To add a couple of more details. The agglomerated piece of material is extremely hard. I tried to break it off with pliers, but it seemed like it would take more force than to break the entire cell. The resistance wire is extremely difficult to separate from the cell. I plan to open the cell with a diamond blade later today to see if more can be learned about what took place (e.g., evidence of melting on the inside of tube). I was able to get one piece of the resistance wire pried from the tube. There were indentations in the cell.
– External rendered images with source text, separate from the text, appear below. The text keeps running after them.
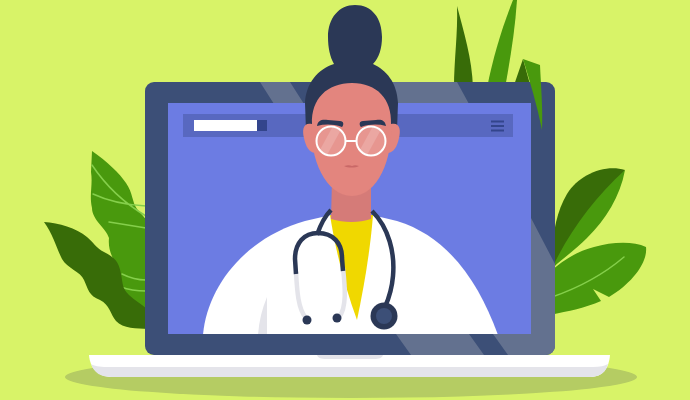
<!DOCTYPE html>
<html lang="en">
<head>
<meta charset="utf-8">
<title>Online doctor</title>
<style>
:root {
  --lime: #d8f368;
  --shadow: #b5cc63;
  --leaf: #49990d;
  --leaf-dark: #386c08;
  --vein: #85cf4b;
  --frame: #3c4f77;
  --frame-shine: #63718f;
  --screen: #6c7ce3;
  --toolbar: #5868c0;
  --navy: #2b3856;
  --button: #33458c;
  --skin: #e3857e;
  --skin-shade: #d57b78;
  --lip: #c96867;
  --yellow: #f0d800;
  --white: #fff;
  --grey: #e4e4ea;
}
html, body { margin: 0; overflow: hidden; }
body { width: 690px; height: 400px; background: var(--lime); }
svg { display: block; }
.leaf { fill: var(--leaf); }
.leaf-dark { fill: var(--leaf-dark); }
.vein { fill: none; stroke: var(--vein); stroke-width: 1.5; stroke-linecap: round; }
.frame { fill: var(--frame); }
.shine { fill: var(--frame-shine); }
.screen { fill: var(--screen); }
.toolbar { fill: var(--toolbar); }
.button { fill: var(--button); }
.menu { stroke: var(--button); stroke-width: 2; }
.white { fill: var(--white); }
.grey { fill: var(--grey); }
.navy { fill: var(--navy); }
.skin { fill: var(--skin); }
.skin-shade { fill: var(--skin-shade); }
.yellow { fill: var(--yellow); }
.shadow { fill: var(--shadow); }
.tube { fill: none; stroke: var(--navy); stroke-width: 4.5; }
.ear-tube { fill: none; stroke: var(--grey); stroke-width: 4.5; }
.lens { fill: var(--white); fill-opacity: .14; stroke: var(--white); stroke-width: 2; }
.glint { fill: var(--white); fill-opacity: .16; }
.bridge { fill: none; stroke: var(--white); stroke-width: 2; }
.mouth { fill: var(--lip); }
</style>
</head>
<body>
<svg width="690" height="400" viewBox="0 0 690 400" role="img" aria-label="A doctor with a stethoscope appears on a laptop screen, with green leaves around">
  <defs>
    <clipPath id="frame-shape"><rect x="145" y="82" width="410" height="273" rx="9"/></clipPath>
    <clipPath id="screen-shape"><rect x="168" y="103" width="363" height="231"/></clipPath>
    <clipPath id="lens-left"><circle cx="331" cy="141" r="14"/></clipPath>
    <clipPath id="lens-right"><circle cx="371" cy="141" r="14"/></clipPath>
  </defs>

  <ellipse class="shadow" cx="351" cy="377" rx="286" ry="21"/>

  <g id="leaves-left">
    <path class="leaf" d="M92 151C107 161 120 174 126 183C133 193 132 202 137 209L150 224V322C139 318 125 309 122 300C117 287 123 279 116 265C111 255 108 248 109 238C106 228 92 220 92 208C89 195 93 185 91 172Z"/>
    <path class="vein" d="M92 165C106 186 124 203 146 216M93 194C108 201 126 205 146 206M109 222L146 228M122 274C130 278 138 280 146 280M121 287C129 290 138 291 146 291"/>
    <path class="leaf-dark" d="M44 222C59 223 76 228 87 237C94 243 96 248 104 252C116 258 119 263 121 274C123 284 122 288 129 295C135 301 142 304 148 310V329C137 328 123 329 116 321C110 314 110 305 100 300C89 296 88 289 84 280C81 272 67 268 62 259C56 247 53 234 44 222Z"/>
  </g>

  <g id="leaves-right">
    <path class="leaf-dark" d="M625 170C604 164 579 175 567 194C557 211 553 231 552 254V270Z"/>
    <path class="leaf" d="M625 170C620 197 606 219 587 238C577 248 564 258 552 268C570 231 594 198 625 170Z"/>
    <path class="leaf" d="M550 272C562 261 577 251 594 247C612 242 633 241 646 247C648 263 631 284 609 297L593 289L601 301C585 308 569 311 550 315Z"/>
    <path class="vein" d="M552 297C581 287 604 274 624 257"/>
  </g>

  <g id="leaves-top">
    <path class="leaf-dark" d="M457 6C464 33 472 58 473 88H454C454 60 458 33 457 6Z"/>
    <path class="leaf" d="M513 0H517C515 31 510 60 505 88H487C493 57 502 28 513 0Z"/>
    <path class="leaf-dark" d="M523 59L531 88H513Z"/>
  </g>

  <g id="laptop">
    <rect class="frame" x="145" y="82" width="410" height="273" rx="9"/>
    <g clip-path="url(#frame-shape)">
      <path class="shine" d="M260 82H290L304 104H274ZM345 82H457L469 104H345Z"/>
      <path class="shine" d="M396 334H469L484 355H411ZM493 334H531V218L555 264V355H508Z"/>
    </g>
    <rect class="screen" x="168" y="103" width="363" height="231"/>
    <rect class="toolbar" x="183" y="114" width="330" height="23"/>
    <rect class="white" x="194" y="120" width="63" height="11"/>
    <rect class="button" x="257" y="120" width="10" height="11"/>
    <path class="menu" d="M491 121.500H504M491 126H504M491 130.500H504"/>
    <path class="white" d="M89 355H610C609 368 603 377 590 377H112C98 377 90 368 89 355Z"/>
    <path class="grey" d="M91 364C94 373 101 377 112 377H590C600 377 606 372 608 364C605 366 600 367 593 367H107C99 367 94 366 91 364Z"/>
    <path class="grey" d="M317 355H383C382 358 379 359 374 359H326C321 359 318 358 317 355Z"/>
  </g>

  <path id="leaf-over-frame" class="leaf" d="M523 59L540 65C541 87 543 109 542 130C537 105 530 82 523 59Z"/>

  <g id="doctor">
    <g clip-path="url(#screen-shape)">
      <path class="white" d="M203 335C207 287 245 238 305 221L331 215H372L397 221C449 237 479 283 498 335Z"/>
      <path class="grey" d="M267 297V335H258C259 321 262 309 267 297Z"/>
    </g>
    <path class="yellow" d="M330 215H373C370 252 364 287 357 320C345 287 336 253 330 215Z"/>
    <path class="skin-shade" d="M332 180H371V219C359 223 344 223 331 219Z"/>

    <path class="navy" d="M355 5C372 5 382 18 382 37C382 48 379 58 373 64C386 70 397 82 398 103L397 131H306L305 103C306 83 318 69 334 64C330 57 328 48 328 37C328 18 339 5 355 5Z"/>
    <path class="skin" d="M312 124C303 122 302 130 304 138C306 147 309 152 315 153ZM391 124C400 122 401 130 399 138C397 147 394 152 388 153Z"/>
    <path class="skin" d="M312 124C311 99 327 83 352 83C377 83 392 99 391 124C393 158 378 196 352 196C326 196 309 158 312 124Z"/>
    <path class="navy" d="M317 126C318 120 322 119 328 120L340 121C344 121 344 125 342 127C333 124 325 124 317 126ZM386 126C385 120 381 119 376 120L363 121C359 121 359 125 361 127C370 124 378 124 386 126Z"/>
    <path class="mouth" d="M344 166C348 165 350 165 352 166C354 165 356 165 359 166C355 168 348 168 344 166Z"/>

    <g id="glasses">
      <path class="glint" clip-path="url(#lens-left)" d="M333 126H343L326 157H316Z"/>
      <path class="glint" clip-path="url(#lens-right)" d="M373 126H383L366 157H356Z"/>
      <circle class="lens" cx="331" cy="141" r="14.500"/>
      <circle class="lens" cx="371" cy="141" r="14.500"/>
      <path class="bridge" d="M345.500 141H356.500"/>
    </g>

    <g id="stethoscope">
      <path class="tube" d="M331 210C324 217 320 226 317 235"/>
      <path class="tube" d="M372 211C389 228 395 253 393 276C392 288 389 298 385 307"/>
      <path class="ear-tube" d="M296 272C297 290 298 309 306 318M343 268C345 286 347 308 339 317"/>
      <path class="tube" d="M296 274L295 259C295 243 304 233 318 233C333 233 342 243 342 258L343 271"/>
      <circle class="navy" cx="307" cy="320" r="4.500"/>
      <circle class="navy" cx="337" cy="318" r="4.500"/>
      <circle class="navy" cx="384" cy="316" r="13.500"/>
      <circle class="frame" cx="384" cy="316" r="8"/>
    </g>
  </g>
</svg>
</body>
</html>
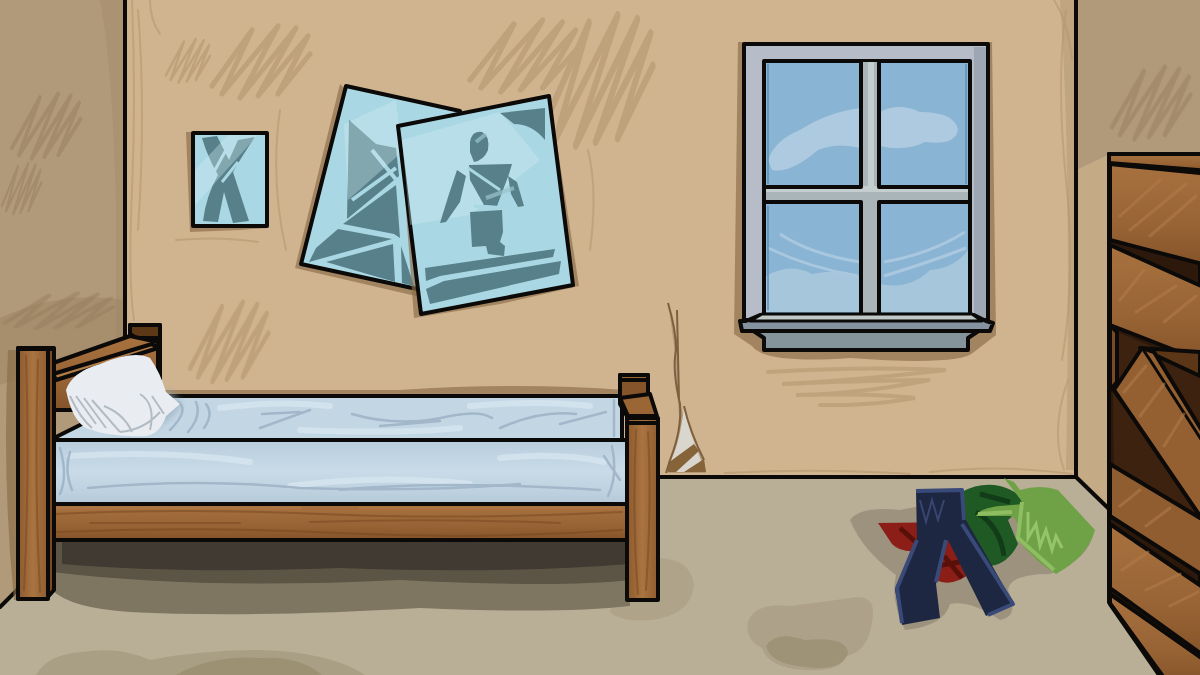
<!DOCTYPE html>
<html lang="en">
<head>
<meta charset="utf-8">
<title>Bedroom</title>
<style>
:root{--wall:#cfb48f;--wall-side:#b19a7a;--wall-mark:#b3966f;--floor:#b9ae96;--floor-stain:#a69b80;--ink:#0b0a08;--wood:#9a6636;--wood-dark:#74471f;--wood-light:#b27d49;--sheet:#c3d6e4;--sheet-dark:#a2b8ca;--sheet-light:#d8e6f0;--poster:#a9d7e3;--poster-ink:#58808a;--sky:#8ab4d3;--frame:#a9b5b9;--frame-dark:#8593a0}
html,body{margin:0;height:100%;overflow:hidden;background:var(--wall)}
.room{display:block;width:1200px;height:675px}
.ink{stroke:var(--ink);stroke-width:4;stroke-linejoin:round;stroke-linecap:round}
.line{fill:none;stroke:var(--ink);stroke-width:4;stroke-linejoin:round;stroke-linecap:round}
.scuff{fill:none;stroke:var(--wall-mark);stroke-width:5;stroke-linecap:round;stroke-linejoin:round;opacity:.6}
.soft{fill:none;stroke:var(--wall-mark);stroke-width:2;stroke-linecap:round;opacity:.55}
.halo{fill:#8a6c48;opacity:.65}
.wood{fill:url(#wood)}
.poster{fill:var(--poster)}
.print{fill:var(--poster-ink)}
.shine{fill:#d3eef4;opacity:.35}
.fold{fill:none;stroke:var(--sheet-dark);stroke-width:2.5;stroke-linecap:round}
.gloss{fill:none;stroke:var(--sheet-light);stroke-width:6;stroke-linecap:round;opacity:.8}
.grain{fill:none;stroke:var(--wood-dark);stroke-width:2;opacity:.5;stroke-linecap:round}
.grain-light{fill:none;stroke:var(--wood-light);stroke-width:3;opacity:.55;stroke-linecap:round}
</style>
</head>
<body>
<svg class="room" viewBox="0 0 1200 675" role="img" aria-label="Run-down bedroom with a bed, posters, a window, a pile of clothes and a broken dresser">
<defs>
<linearGradient id="wood" x2="0" y2="1"><stop offset="0" stop-color="#a8713f"/><stop offset=".6" stop-color="#986435"/><stop offset="1" stop-color="#845329"/></linearGradient>
<linearGradient id="post" x2="1" y2="0"><stop offset="0" stop-color="#8d5a2d"/><stop offset=".5" stop-color="#aa7441"/><stop offset="1" stop-color="#8f5c2f"/></linearGradient>
<linearGradient id="sheet" x2="0" y2="1"><stop offset="0" stop-color="#b8cddd"/><stop offset=".5" stop-color="#c9dbe8"/><stop offset="1" stop-color="#b5cad9"/></linearGradient>
<filter id="blur"><feGaussianBlur stdDeviation="3"/></filter>
<path id="hatch" d="M0 62 40 6 10 70 66 2 28 74 84 4 46 72 96 12 66 70 98 30"/>
</defs>

<g id="walls">
<rect width="1200" height="675" fill="var(--wall)"/>
<path d="M0 0H125V345L0 420Z" fill="var(--wall-side)"/>
<path d="M0 340H125V480L0 606Z" fill="var(--wall-side)"/>
<path d="M1076 0H1200V560H1150L1076 477Z" fill="var(--wall-side)"/>
<path d="M1076 170 1108 155V505L1076 477Z" fill="#c4aa85"/>
<path d="M100 0Q112 60 116 200V345H125V0ZM1060 0Q1072 160 1066 470H1076V0Z" fill="#94795a" opacity=".25"/>
<path d="M0 318Q60 290 125 300V345L0 385Z" fill="#9d8563" opacity=".5"/>
<g class="scuff">
<use href="#hatch" transform="translate(212 24)"/>
<use href="#hatch" transform="translate(166 38) scale(.45 .6)"/>
<use href="#hatch" transform="translate(470 18) scale(1.1 1)"/>
<use href="#hatch" transform="translate(545 12) scale(1.1 1.8)"/>
<use href="#hatch" transform="translate(190 300) scale(.8 1.1)"/>
</g>
<g class="scuff" style="stroke:#94795a;opacity:.45">
<use href="#hatch" transform="translate(12 92) scale(.7 .9)"/>
<use href="#hatch" transform="translate(2 162) scale(.4 .7)"/>
<use href="#hatch" transform="translate(1112 65) scale(.8 1)"/>
<use href="#hatch" transform="translate(5 292) scale(1.1 .5)"/>
</g>
<g class="soft">
<path d="M132 0Q136 100 132 190T134 320M138 10Q146 110 138 230M150 0Q150 20 160 34M1066 10Q1056 80 1066 180T1062 360M1054 0Q1068 22 1072 60M1068 380Q1050 430 1064 470M930 472Q1000 464 1072 474M725 473Q820 468 910 474"/>
<path d="M176 240Q220 236 258 242M280 110Q270 180 286 250M588 150Q598 190 590 250"/>
<path d="M768 372Q860 366 946 370 860 380 782 384 880 380 930 380 860 394 796 395 870 393 915 398 870 406 820 405" style="stroke-width:4"/>
</g>
</g>

<g id="floor">
<path d="M0 606 52 552V477H1076L1150 545 1200 600V675H0Z" fill="var(--floor)"/>
<g fill="var(--floor-stain)">
<path d="M748 622Q755 602 790 606 822 602 850 598 878 592 872 622 868 652 846 656 842 672 805 670 768 668 762 648 745 640 748 622Z" opacity=".6"/>
<path d="M766 646Q776 630 805 640 848 636 848 654 840 672 805 667 770 664 766 646Z" fill="#94896c" opacity=".6"/>
<path d="M36 675Q48 654 82 652 120 646 150 660 200 650 260 650 330 652 365 675Z" opacity=".8"/>
<path d="M176 675Q210 655 262 658 300 656 322 675Z" fill="#948b68" opacity=".6"/>
<path d="M610 612Q625 560 660 558 692 560 694 586 690 616 650 620 620 622 610 612Z" opacity=".5"/>
</g>
<path class="line" d="M650 477H1076L1110 510M0 607 30 577"/>
<path class="line" d="M125 0V345M1076 0V477"/>
</g>

<g id="wall-crack">
<path d="M668 303Q674 320 677 340L680 404Q686 426 692 440L704 460 706 473H666L672 458Q682 430 678 404L674 345Z" fill="#b39a78"/>
<path d="M684 408Q680 440 672 458L668 472H705L698 452Q690 434 684 408Z" fill="#d9d6cd"/>
<path d="M668 463 694 444 699 451 676 472H668ZM684 472 704 459 706 472Z" fill="#866339"/>
<path d="M668 303Q676 330 676 350 672 370 680 404 682 430 670 460L666 473M684 406Q690 432 704 460M677 310 679 400" fill="none" stroke="#7d6040" stroke-width="2"/>
</g>

<g id="small-poster">
<path class="halo" d="M186 132H266L268 228 240 230 190 232Z" opacity=".5"/>
<rect class="poster ink" x="193" y="133" width="74" height="93"/>
<path class="print" d="M202 138 217 136 229 160 238 140 255 137Q242 156 233 172L249 221 233 223 224 192 218 222 203 221Q206 196 218 175Q208 158 202 138Z"/>
<path d="M232 139 204 190M238 162 222 182" stroke="#a9d7e3" stroke-width="3"/>
<path class="shine" d="M195 170 228 135H258L195 205Z"/>
</g>

<g id="back-poster">
<path class="halo" d="M340 84 295 268 416 296 440 290 346 90Z"/>
<path class="poster ink" d="M346 86 460 111 440 280 417 289 301 264Z"/>
<path class="print" d="M349 120 376 144 396 148 399 176 347 219ZM396 185 400 238 394 234 343 224ZM338 229 392 239 309 262 316 248ZM326 262 393 244 395 282ZM401 246 414 286 402 283Z"/>
<path d="M372 150 398 182M352 200 396 168" stroke="#a9d7e3" stroke-width="4"/>
<path class="shine" d="M344 124 396 100 402 152 348 200Z"/>
</g>

<g id="front-poster">
<path class="halo" d="M414 318 400 130 550 100 579 286 500 304Z"/>
<path class="poster ink" d="M398 126 549 96 573 285 421 314Z"/>
<path class="shine" d="M402 140 500 112 540 160 470 215 410 225Z"/>
<g class="print">
<path d="M500 113 545 108V140Q532 124 514 124Z"/>
<path d="M470 142Q472 130 482 132 490 136 488 150 484 160 474 162L470 152Z"/>
<path d="M469 165 512 164 509 174 497 206 484 205 470 180Z"/>
<path d="M457 170 466 176 460 202 446 222 440 223 449 194ZM508 176 517 182 524 206 518 207 511 194Z"/>
<path d="M470 212 502 210 503 232 500 242 505 246 504 256 488 254 486 246 472 247Z"/>
<path d="M425 268 555 249 553 257 440 276 426 281ZM426 289 444 281 561 261 559 274 430 304Z"/>
</g>
<path d="M468 168 500 190M474 206 506 208" stroke="#a9d7e3" stroke-width="3"/>
<path d="M476 142 486 134M486 198 514 188" stroke="#9ac4cd" stroke-width="4" opacity=".7"/>
</g>

<g id="window">
<path class="halo" d="M738 42H992L996 335 974 352Q960 366 850 358 764 364 752 346L734 334Z"/>
<rect class="ink" x="744" y="44" width="244" height="276" fill="#b6bcc8"/>
<path d="M974 47H986V318H974Z" fill="var(--frame-dark)" opacity=".5"/>
<rect class="ink" x="764" y="61" width="206" height="254" fill="var(--sky)"/>
<g id="clouds" fill="#b9d2e4" opacity=".75">
<path d="M768 160Q775 140 800 130 828 112 860 108V148Q838 142 818 150 790 174 772 170Z"/>
<path d="M880 112Q898 102 920 112 955 112 958 130 955 146 925 142 905 152 880 146Z"/>
<path d="M766 276Q790 262 812 274 840 268 860 276V312H766ZM880 284Q910 290 930 270 955 268 968 250V312H880Z" opacity=".8"/>
</g>
<path d="M780 234Q810 254 860 262M768 248Q810 268 858 276M884 262Q930 254 965 232M884 276Q930 262 966 248" fill="none" stroke="#a9c8df" stroke-width="3"/>
<path d="M862 62H878V186H968V202H878V314H862V202H766V186H862Z" fill="var(--frame)"/>
<path d="M863 62H868V186H766V192H968V186H874V62Z" fill="#c5cece"/>
<path class="line" d="M861 62V187H766M879 62V187H968M766 202H861V314M879 314V202H968"/>
<path d="M768 64V184M768 206V310M966 64V184" stroke="#5e8fb4" stroke-width="1.5"/>
<path class="ink" d="M752 330H980L968 338V350H764V338Z" fill="#85949b"/>
<path class="ink" d="M740 321H746L760 315H974L986 321 993 323 990 331H742Z" fill="var(--frame-dark)"/>
<path class="ink" d="M762 314H972L982 321H750Z" fill="#c0c8c8" style="stroke-width:3"/>
</g>

<g id="bed">
<path d="M160 390H400Q520 382 625 390V400H160Z" class="halo"/>
<path d="M8 350H20V600H14Q2 480 8 350Z" class="halo" opacity=".6"/>
<g id="bed-shadow">
<path d="M52 552H630V606Q560 614 420 608 250 618 130 612 70 608 52 590Z" fill="#7f7662"/>
<path d="M52 540H630V580Q560 588 400 580 200 590 52 572Z" fill="#5c5444"/>
<path d="M62 538H630V564Q500 574 340 568 180 574 62 564Z" fill="#403a32"/>
</g>
<g id="headboard">
<path class="ink" d="M130 325H160V400H130Z" fill="#7d4e26"/>
<path class="ink" d="M130 325H160V338H136L130 334Z" fill="#5d3817"/>
<path class="ink wood" d="M53 363 130 336 158 342V410H53Z"/>
<path class="ink" d="M53 374 152 344 158 348 56 380Z" fill="#b17c48"/>
</g>
<g id="mattress">
<path class="ink" d="M165 396H622V440H50L90 420Z" fill="var(--sheet)"/>
<rect class="ink" x="50" y="440" width="577" height="64" fill="url(#sheet)"/>
<path class="gloss" d="M220 408Q280 400 330 406M300 430Q400 434 460 428M470 406Q540 400 590 406M70 456Q170 450 250 462M290 486Q380 474 470 484M500 458Q560 452 604 462"/>
<path class="fold" d="M170 430Q190 410 178 402M188 432Q202 416 196 402M204 428Q214 414 206 404M260 428 310 410M262 414 300 412M352 414Q400 428 450 416 480 410 492 418M380 426 440 421M500 428Q540 410 576 414M560 424 606 412M614 400V436M60 448Q68 476 60 494M70 452Q64 470 72 490M88 488Q200 478 300 488 420 492 520 484M340 490Q440 480 600 490M612 446Q618 476 608 496M604 456 620 480"/>
</g>
<g id="pillow">
<path d="M110 432Q160 440 182 404L170 390Z" fill="#93a9ba" filter="url(#blur)" opacity=".6"/>
<path d="M66 390Q72 372 100 364 134 350 150 358 160 372 166 392L180 404 166 416Q160 434 146 436 112 438 86 428 72 420 66 390Z" fill="#e9edf1"/>
<path d="M70 396Q80 418 92 428M76 396 96 424M84 398 106 428M92 400 120 432M104 406Q124 414 132 432M140 394Q156 404 150 430M152 396 164 414M120 432Q144 430 160 412" fill="none" stroke="#b3bcc4" stroke-width="2"/>
</g>
<g id="side-rail">
<rect class="ink wood" x="50" y="504" width="577" height="36"/>
<path class="grain" d="M54 514Q180 508 320 514T622 512M56 532Q200 526 340 533T622 530M90 523H240M310 522Q430 518 560 523"/>
<path class="grain-light" d="M54 508H300M360 508H620"/>
</g>
<g id="footboard">
<path class="ink" d="M620 375H648V396L656 418H628L620 404Z" fill="#85542a"/>
<path class="ink" d="M620 375H648V380H620ZM620 398 650 394 657 416H628Z" fill="#9a6636"/>
<rect class="ink" x="627" y="418" width="31" height="182" fill="url(#post)"/>
<path class="line" d="M627 423H658"/>
<path class="grain" d="M636 430Q632 520 638 594M648 432Q652 500 646 590"/>
</g>
<g id="head-post">
<path class="ink" d="M18 348H54V590L46 599H18Z" fill="#7a4b22"/>
<rect class="ink" x="18" y="348" width="30" height="251" fill="url(#post)"/>
<path class="line" d="M18 349H54"/>
<path class="grain" d="M26 356Q30 470 24 590M38 360Q34 480 40 592"/>
</g>
</g>

<g id="clothes">
<path d="M850 520Q860 506 900 510L1000 490 1094 530Q1090 560 1050 574 1010 574 1008 590 1020 616 1000 620 970 600 950 604 944 626 905 630 890 600 896 575 862 550 850 520Z" fill="#8f8570" opacity=".65"/>
<path d="M878 523 960 522 972 572Q952 588 936 580L930 548Q904 556 892 544Z" fill="#8b1f18"/>
<path d="M900 528 920 546M944 556 962 578M936 566 960 562" stroke="#591009" stroke-width="5"/>
<path d="M962 492Q980 482 1000 486 1024 492 1022 508L1008 520 1018 544Q1008 564 990 566L960 530Z" fill="#1f5a24"/>
<path d="M976 512Q1000 526 1004 556M980 494 1010 502" fill="none" stroke="#123c17" stroke-width="5"/>
<path d="M1004 478 1014 482 1020 490Q1040 484 1058 490L1095 530Q1088 556 1056 574 1036 562 1018 540 1022 520 1010 516L976 516Q980 508 1000 506L1024 504Z" fill="#6fa247"/>
<path d="M1022 502 1018 538 1054 570M978 514 1012 512" fill="none" stroke="#8fbd62" stroke-width="4"/>
<path d="M1028 512V538L1036 524 1040 546 1046 530 1052 550 1056 536 1062 548" fill="none" stroke="#96c46c" stroke-width="3"/>
<path d="M916 490 962 489 966 520 1014 604 986 616 948 540 936 584 940 618 902 625 895 590 917 540Z" fill="#1d2742"/>
<path d="M916 491 962 490 964 520M962 524 1013 604 988 615M917 540 897 588 902 623M946 540 936 582" fill="none" stroke="#3a4a78" stroke-width="4" stroke-linejoin="round"/>
<path d="M920 500 926 522 932 500 938 520 944 500" fill="none" stroke="#38466f" stroke-width="2"/>
</g>

<g id="dresser">
<path class="ink" d="M1109 154H1200V675H1162L1109 602Z" fill="#2d190b"/>
<path d="M1112 330 1200 366V520L1114 470Z" fill="#3c220f"/>
<path class="ink wood" d="M1109 154H1210V171L1109 163Z"/>
<path class="ink wood" d="M1110 164 1210 174V266L1110 240Z"/>
<path class="ink wood" d="M1110 245 1210 290V364L1110 325Z"/>
<path class="ink" d="M1140 348 1200 352V376Z" fill="#5b3717"/>
<path class="ink" d="M1110 325 1117 332V382L1110 390Z" fill="#7a4b22"/>
<path class="ink" d="M1142 348 1154 352 1215 452V520L1200 516 1114 390Z" fill="#946031"/>
<path class="line" d="M1142 348 1150 360 1204 444" style="stroke-width:3"/>
<path class="ink" d="M1110 464 1210 524V580L1110 516Z" fill="#8f5d30"/>
<path class="ink wood" d="M1110 524 1210 592V660L1110 588Z"/>
<path class="ink wood" d="M1110 594 1210 664V685H1166L1110 604Z"/>
<path class="line" d="M1109 154V602L1162 675"/>
<path class="grain-light" d="M1120 216 1160 180M1130 230 1186 184M1150 236 1196 196M1120 300 1144 270M1136 312 1176 286M1164 322 1196 296M1124 392 1146 366M1140 416 1164 384M1164 446 1184 414M1120 506 1140 490M1146 526 1170 508M1122 570 1148 552M1146 590 1180 574M1170 606 1198 592"/>
</g>
</svg>
</body>
</html>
As a follow-up experiment, I need to run it without the fuel to the same power levels to see if the same effects occur. On Tue, Mar 17, 2015 at 9:42 AM, Jack Cole <jcol...@gmail.com> wrote: > I had an interesting experiment yesterday. This was my first time using a > triac to regulate input power and sealing the tube with a compression > fitting. Unfortunately, my thermocouple failed. > > Take a look at the alumina tube and the evidence for melting. The furnace > sealant which I coated it with completely melted and agglomerated to the > bottom of the cell (also appears to be mixed with melted alumina). > > > http://www.lenr-coldfusion.com/wp-content/uploads/2015/03/IMG_20150317_084823_361.jpg > > The tube was purchased from China and is purportedly 95% pure. It was > supposed to have a continuous operating temperature of 1500C. > > Any opinions? > > Jack > > >